## Assigned task
For this task, copy the data that follows exactly, keeping every character.

Extracted records:
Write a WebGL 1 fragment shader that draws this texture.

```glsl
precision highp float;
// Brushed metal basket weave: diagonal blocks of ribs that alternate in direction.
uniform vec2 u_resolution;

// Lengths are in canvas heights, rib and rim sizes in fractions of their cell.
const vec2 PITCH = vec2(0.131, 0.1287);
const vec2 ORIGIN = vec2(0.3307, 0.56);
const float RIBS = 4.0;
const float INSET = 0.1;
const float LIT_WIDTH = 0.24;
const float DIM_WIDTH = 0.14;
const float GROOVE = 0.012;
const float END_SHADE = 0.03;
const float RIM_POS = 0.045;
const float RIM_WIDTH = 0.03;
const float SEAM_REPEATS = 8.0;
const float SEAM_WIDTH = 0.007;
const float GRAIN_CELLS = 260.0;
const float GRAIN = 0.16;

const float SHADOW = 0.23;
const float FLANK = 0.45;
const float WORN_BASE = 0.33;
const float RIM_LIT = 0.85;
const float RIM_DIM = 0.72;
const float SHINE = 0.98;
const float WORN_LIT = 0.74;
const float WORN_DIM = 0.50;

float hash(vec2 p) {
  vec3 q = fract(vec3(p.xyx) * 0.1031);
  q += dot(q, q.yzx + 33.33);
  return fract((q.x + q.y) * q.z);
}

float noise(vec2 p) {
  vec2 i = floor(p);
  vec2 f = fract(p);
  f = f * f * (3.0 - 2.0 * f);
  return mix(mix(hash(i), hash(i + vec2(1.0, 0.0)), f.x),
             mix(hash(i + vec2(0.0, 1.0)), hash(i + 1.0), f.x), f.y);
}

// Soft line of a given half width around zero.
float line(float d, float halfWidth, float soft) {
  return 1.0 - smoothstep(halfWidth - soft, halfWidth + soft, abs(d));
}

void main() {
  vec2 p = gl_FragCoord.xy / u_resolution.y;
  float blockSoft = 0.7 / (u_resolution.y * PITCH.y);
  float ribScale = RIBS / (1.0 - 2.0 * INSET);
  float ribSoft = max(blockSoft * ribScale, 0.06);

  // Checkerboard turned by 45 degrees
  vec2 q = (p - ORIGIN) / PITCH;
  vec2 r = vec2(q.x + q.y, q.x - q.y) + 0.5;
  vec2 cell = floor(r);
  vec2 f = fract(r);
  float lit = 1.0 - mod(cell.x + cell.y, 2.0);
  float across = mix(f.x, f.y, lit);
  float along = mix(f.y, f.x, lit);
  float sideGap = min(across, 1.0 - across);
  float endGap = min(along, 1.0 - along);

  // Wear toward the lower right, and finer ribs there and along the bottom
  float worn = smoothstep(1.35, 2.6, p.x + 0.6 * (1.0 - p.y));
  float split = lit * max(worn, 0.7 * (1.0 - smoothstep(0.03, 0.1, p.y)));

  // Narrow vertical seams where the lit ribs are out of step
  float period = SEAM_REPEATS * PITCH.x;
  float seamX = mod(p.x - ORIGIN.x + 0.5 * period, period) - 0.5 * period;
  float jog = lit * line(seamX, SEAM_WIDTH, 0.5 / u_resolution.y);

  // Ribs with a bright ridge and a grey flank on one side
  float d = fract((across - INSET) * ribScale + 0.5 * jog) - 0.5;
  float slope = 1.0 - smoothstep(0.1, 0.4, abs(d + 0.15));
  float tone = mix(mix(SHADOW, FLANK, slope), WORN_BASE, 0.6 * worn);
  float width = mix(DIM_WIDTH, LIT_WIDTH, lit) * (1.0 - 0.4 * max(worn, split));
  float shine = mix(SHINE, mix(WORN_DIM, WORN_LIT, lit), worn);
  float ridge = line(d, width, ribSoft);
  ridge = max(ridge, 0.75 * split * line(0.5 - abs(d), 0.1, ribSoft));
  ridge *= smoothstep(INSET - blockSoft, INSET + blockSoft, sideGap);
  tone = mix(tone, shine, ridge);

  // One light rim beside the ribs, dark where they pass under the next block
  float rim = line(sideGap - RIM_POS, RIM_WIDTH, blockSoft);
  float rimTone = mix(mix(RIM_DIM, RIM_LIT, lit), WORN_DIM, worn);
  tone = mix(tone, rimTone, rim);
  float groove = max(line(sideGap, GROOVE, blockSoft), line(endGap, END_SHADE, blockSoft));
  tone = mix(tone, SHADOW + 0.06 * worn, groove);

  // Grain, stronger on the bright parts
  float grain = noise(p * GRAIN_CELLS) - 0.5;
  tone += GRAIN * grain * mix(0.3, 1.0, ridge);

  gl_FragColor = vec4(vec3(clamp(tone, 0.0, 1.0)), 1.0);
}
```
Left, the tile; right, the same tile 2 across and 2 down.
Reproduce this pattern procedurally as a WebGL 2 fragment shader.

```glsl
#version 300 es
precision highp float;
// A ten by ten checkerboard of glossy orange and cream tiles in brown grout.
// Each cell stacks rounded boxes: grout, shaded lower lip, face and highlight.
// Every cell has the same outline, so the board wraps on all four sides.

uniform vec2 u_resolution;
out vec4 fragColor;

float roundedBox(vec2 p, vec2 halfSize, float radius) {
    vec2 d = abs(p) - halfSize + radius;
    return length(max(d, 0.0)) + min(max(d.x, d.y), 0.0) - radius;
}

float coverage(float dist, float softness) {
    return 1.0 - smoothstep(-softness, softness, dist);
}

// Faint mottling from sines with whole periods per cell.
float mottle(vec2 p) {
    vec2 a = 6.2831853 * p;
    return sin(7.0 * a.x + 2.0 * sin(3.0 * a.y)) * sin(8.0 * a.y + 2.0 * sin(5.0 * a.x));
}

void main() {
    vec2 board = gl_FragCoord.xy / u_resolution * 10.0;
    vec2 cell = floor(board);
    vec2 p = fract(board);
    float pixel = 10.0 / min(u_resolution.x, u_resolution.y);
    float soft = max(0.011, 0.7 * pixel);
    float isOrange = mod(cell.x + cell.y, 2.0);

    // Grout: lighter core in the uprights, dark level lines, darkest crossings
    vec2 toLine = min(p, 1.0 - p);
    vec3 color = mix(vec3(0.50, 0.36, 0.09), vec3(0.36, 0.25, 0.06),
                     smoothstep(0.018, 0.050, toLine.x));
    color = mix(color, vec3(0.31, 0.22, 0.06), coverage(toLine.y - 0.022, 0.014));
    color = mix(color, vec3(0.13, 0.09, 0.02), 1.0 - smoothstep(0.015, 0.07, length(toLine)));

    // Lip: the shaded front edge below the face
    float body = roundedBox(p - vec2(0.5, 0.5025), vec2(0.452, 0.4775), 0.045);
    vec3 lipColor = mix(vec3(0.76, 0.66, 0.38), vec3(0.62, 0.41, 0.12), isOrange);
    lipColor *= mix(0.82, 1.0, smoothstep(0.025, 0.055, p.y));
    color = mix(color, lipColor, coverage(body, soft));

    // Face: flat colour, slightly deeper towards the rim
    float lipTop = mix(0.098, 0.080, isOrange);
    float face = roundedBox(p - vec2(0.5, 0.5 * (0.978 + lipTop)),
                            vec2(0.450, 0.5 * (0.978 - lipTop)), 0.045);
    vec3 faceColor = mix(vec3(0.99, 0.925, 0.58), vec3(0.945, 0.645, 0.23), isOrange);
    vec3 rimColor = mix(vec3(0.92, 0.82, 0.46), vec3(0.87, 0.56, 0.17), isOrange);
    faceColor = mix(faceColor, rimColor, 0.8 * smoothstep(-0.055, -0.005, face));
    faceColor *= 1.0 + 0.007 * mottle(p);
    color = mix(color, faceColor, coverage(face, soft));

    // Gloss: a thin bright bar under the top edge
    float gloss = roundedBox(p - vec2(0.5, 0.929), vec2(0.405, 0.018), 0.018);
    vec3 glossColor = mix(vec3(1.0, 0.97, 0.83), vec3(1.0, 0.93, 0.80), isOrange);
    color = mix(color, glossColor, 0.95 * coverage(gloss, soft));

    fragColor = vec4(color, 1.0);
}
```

## Output below
Write a WebGL 1 fragment shader that draws this texture.

```glsl
precision highp float;
// Brushed metal basket weave: diagonal blocks of ribs that alternate in direction.
uniform vec2 u_resolution;

// Lengths are in canvas heights, rib and rim sizes in fractions of their cell.
const vec2 PITCH = vec2(0.131, 0.1287);
const vec2 ORIGIN = vec2(0.3307, 0.56);
const float RIBS = 4.0;
const float INSET = 0.1;
const float LIT_WIDTH = 0.24;
const float DIM_WIDTH = 0.14;
const float GROOVE = 0.012;
const float END_SHADE = 0.03;
const float RIM_POS = 0.045;
const float RIM_WIDTH = 0.03;
const float SEAM_REPEATS = 8.0;
const float SEAM_WIDTH = 0.007;
const float GRAIN_CELLS = 260.0;
const float GRAIN = 0.16;

const float SHADOW = 0.23;
const float FLANK = 0.45;
const float WORN_BASE = 0.33;
const float RIM_LIT = 0.85;
const float RIM_DIM = 0.72;
const float SHINE = 0.98;
const float WORN_LIT = 0.74;
const float WORN_DIM = 0.50;

float hash(vec2 p) {
  vec3 q = fract(vec3(p.xyx) * 0.1031);
  q += dot(q, q.yzx + 33.33);
  return fract((q.x + q.y) * q.z);
}

float noise(vec2 p) {
  vec2 i = floor(p);
  vec2 f = fract(p);
  f = f * f * (3.0 - 2.0 * f);
  return mix(mix(hash(i), hash(i + vec2(1.0, 0.0)), f.x),
             mix(hash(i + vec2(0.0, 1.0)), hash(i + 1.0), f.x), f.y);
}

// Soft line of a given half width around zero.
float line(float d, float halfWidth, float soft) {
  return 1.0 - smoothstep(halfWidth - soft, halfWidth + soft, abs(d));
}

void main() {
  vec2 p = gl_FragCoord.xy / u_resolution.y;
  float blockSoft = 0.7 / (u_resolution.y * PITCH.y);
  float ribScale = RIBS / (1.0 - 2.0 * INSET);
  float ribSoft = max(blockSoft * ribScale, 0.06);

  // Checkerboard turned by 45 degrees
  vec2 q = (p - ORIGIN) / PITCH;
  vec2 r = vec2(q.x + q.y, q.x - q.y) + 0.5;
  vec2 cell = floor(r);
  vec2 f = fract(r);
  float lit = 1.0 - mod(cell.x + cell.y, 2.0);
  float across = mix(f.x, f.y, lit);
  float along = mix(f.y, f.x, lit);
  float sideGap = min(across, 1.0 - across);
  float endGap = min(along, 1.0 - along);

  // Wear toward the lower right, and finer ribs there and along the bottom
  float worn = smoothstep(1.35, 2.6, p.x + 0.6 * (1.0 - p.y));
  float split = lit * max(worn, 0.7 * (1.0 - smoothstep(0.03, 0.1, p.y)));

  // Narrow vertical seams where the lit ribs are out of step
  float period = SEAM_REPEATS * PITCH.x;
  float seamX = mod(p.x - ORIGIN.x + 0.5 * period, period) - 0.5 * period;
  float jog = lit * line(seamX, SEAM_WIDTH, 0.5 / u_resolution.y);

  // Ribs with a bright ridge and a grey flank on one side
  float d = fract((across - INSET) * ribScale + 0.5 * jog) - 0.5;
  float slope = 1.0 - smoothstep(0.1, 0.4, abs(d + 0.15));
  float tone = mix(mix(SHADOW, FLANK, slope), WORN_BASE, 0.6 * worn);
  float width = mix(DIM_WIDTH, LIT_WIDTH, lit) * (1.0 - 0.4 * max(worn, split));
  float shine = mix(SHINE, mix(WORN_DIM, WORN_LIT, lit), worn);
  float ridge = line(d, width, ribSoft);
  ridge = max(ridge, 0.75 * split * line(0.5 - abs(d), 0.1, ribSoft));
  ridge *= smoothstep(INSET - blockSoft, INSET + blockSoft, sideGap);
  tone = mix(tone, shine, ridge);

  // One light rim beside the ribs, dark where they pass under the next block
  float rim = line(sideGap - RIM_POS, RIM_WIDTH, blockSoft);
  float rimTone = mix(mix(RIM_DIM, RIM_LIT, lit), WORN_DIM, worn);
  tone = mix(tone, rimTone, rim);
  float groove = max(line(sideGap, GROOVE, blockSoft), line(endGap, END_SHADE, blockSoft));
  tone = mix(tone, SHADOW + 0.06 * worn, groove);

  // Grain, stronger on the bright parts
  float grain = noise(p * GRAIN_CELLS) - 0.5;
  tone += GRAIN * grain * mix(0.3, 1.0, ridge);

  gl_FragColor = vec4(vec3(clamp(tone, 0.0, 1.0)), 1.0);
}
```
Left, the tile; right, the same tile 2 across and 2 down.
Reproduce this pattern procedurally as a WebGL 2 fragment shader.

```glsl
#version 300 es
precision highp float;
// A ten by ten checkerboard of glossy orange and cream tiles in brown grout.
// Each cell stacks rounded boxes: grout, shaded lower lip, face and highlight.
// Every cell has the same outline, so the board wraps on all four sides.

uniform vec2 u_resolution;
out vec4 fragColor;

float roundedBox(vec2 p, vec2 halfSize, float radius) {
    vec2 d = abs(p) - halfSize + radius;
    return length(max(d, 0.0)) + min(max(d.x, d.y), 0.0) - radius;
}

float coverage(float dist, float softness) {
    return 1.0 - smoothstep(-softness, softness, dist);
}

// Faint mottling from sines with whole periods per cell.
float mottle(vec2 p) {
    vec2 a = 6.2831853 * p;
    return sin(7.0 * a.x + 2.0 * sin(3.0 * a.y)) * sin(8.0 * a.y + 2.0 * sin(5.0 * a.x));
}

void main() {
    vec2 board = gl_FragCoord.xy / u_resolution * 10.0;
    vec2 cell = floor(board);
    vec2 p = fract(board);
    float pixel = 10.0 / min(u_resolution.x, u_resolution.y);
    float soft = max(0.011, 0.7 * pixel);
    float isOrange = mod(cell.x + cell.y, 2.0);

    // Grout: lighter core in the uprights, dark level lines, darkest crossings
    vec2 toLine = min(p, 1.0 - p);
    vec3 color = mix(vec3(0.50, 0.36, 0.09), vec3(0.36, 0.25, 0.06),
                     smoothstep(0.018, 0.050, toLine.x));
    color = mix(color, vec3(0.31, 0.22, 0.06), coverage(toLine.y - 0.022, 0.014));
    color = mix(color, vec3(0.13, 0.09, 0.02), 1.0 - smoothstep(0.015, 0.07, length(toLine)));

    // Lip: the shaded front edge below the face
    float body = roundedBox(p - vec2(0.5, 0.5025), vec2(0.452, 0.4775), 0.045);
    vec3 lipColor = mix(vec3(0.76, 0.66, 0.38), vec3(0.62, 0.41, 0.12), isOrange);
    lipColor *= mix(0.82, 1.0, smoothstep(0.025, 0.055, p.y));
    color = mix(color, lipColor, coverage(body, soft));

    // Face: flat colour, slightly deeper towards the rim
    float lipTop = mix(0.098, 0.080, isOrange);
    float face = roundedBox(p - vec2(0.5, 0.5 * (0.978 + lipTop)),
                            vec2(0.450, 0.5 * (0.978 - lipTop)), 0.045);
    vec3 faceColor = mix(vec3(0.99, 0.925, 0.58), vec3(0.945, 0.645, 0.23), isOrange);
    vec3 rimColor = mix(vec3(0.92, 0.82, 0.46), vec3(0.87, 0.56, 0.17), isOrange);
    faceColor = mix(faceColor, rimColor, 0.8 * smoothstep(-0.055, -0.005, face));
    faceColor *= 1.0 + 0.007 * mottle(p);
    color = mix(color, faceColor, coverage(face, soft));

    // Gloss: a thin bright bar under the top edge
    float gloss = roundedBox(p - vec2(0.5, 0.929), vec2(0.405, 0.018), 0.018);
    vec3 glossColor = mix(vec3(1.0, 0.97, 0.83), vec3(1.0, 0.93, 0.80), isOrange);
    color = mix(color, glossColor, 0.95 * coverage(gloss, soft));

    fragColor = vec4(color, 1.0);
}
```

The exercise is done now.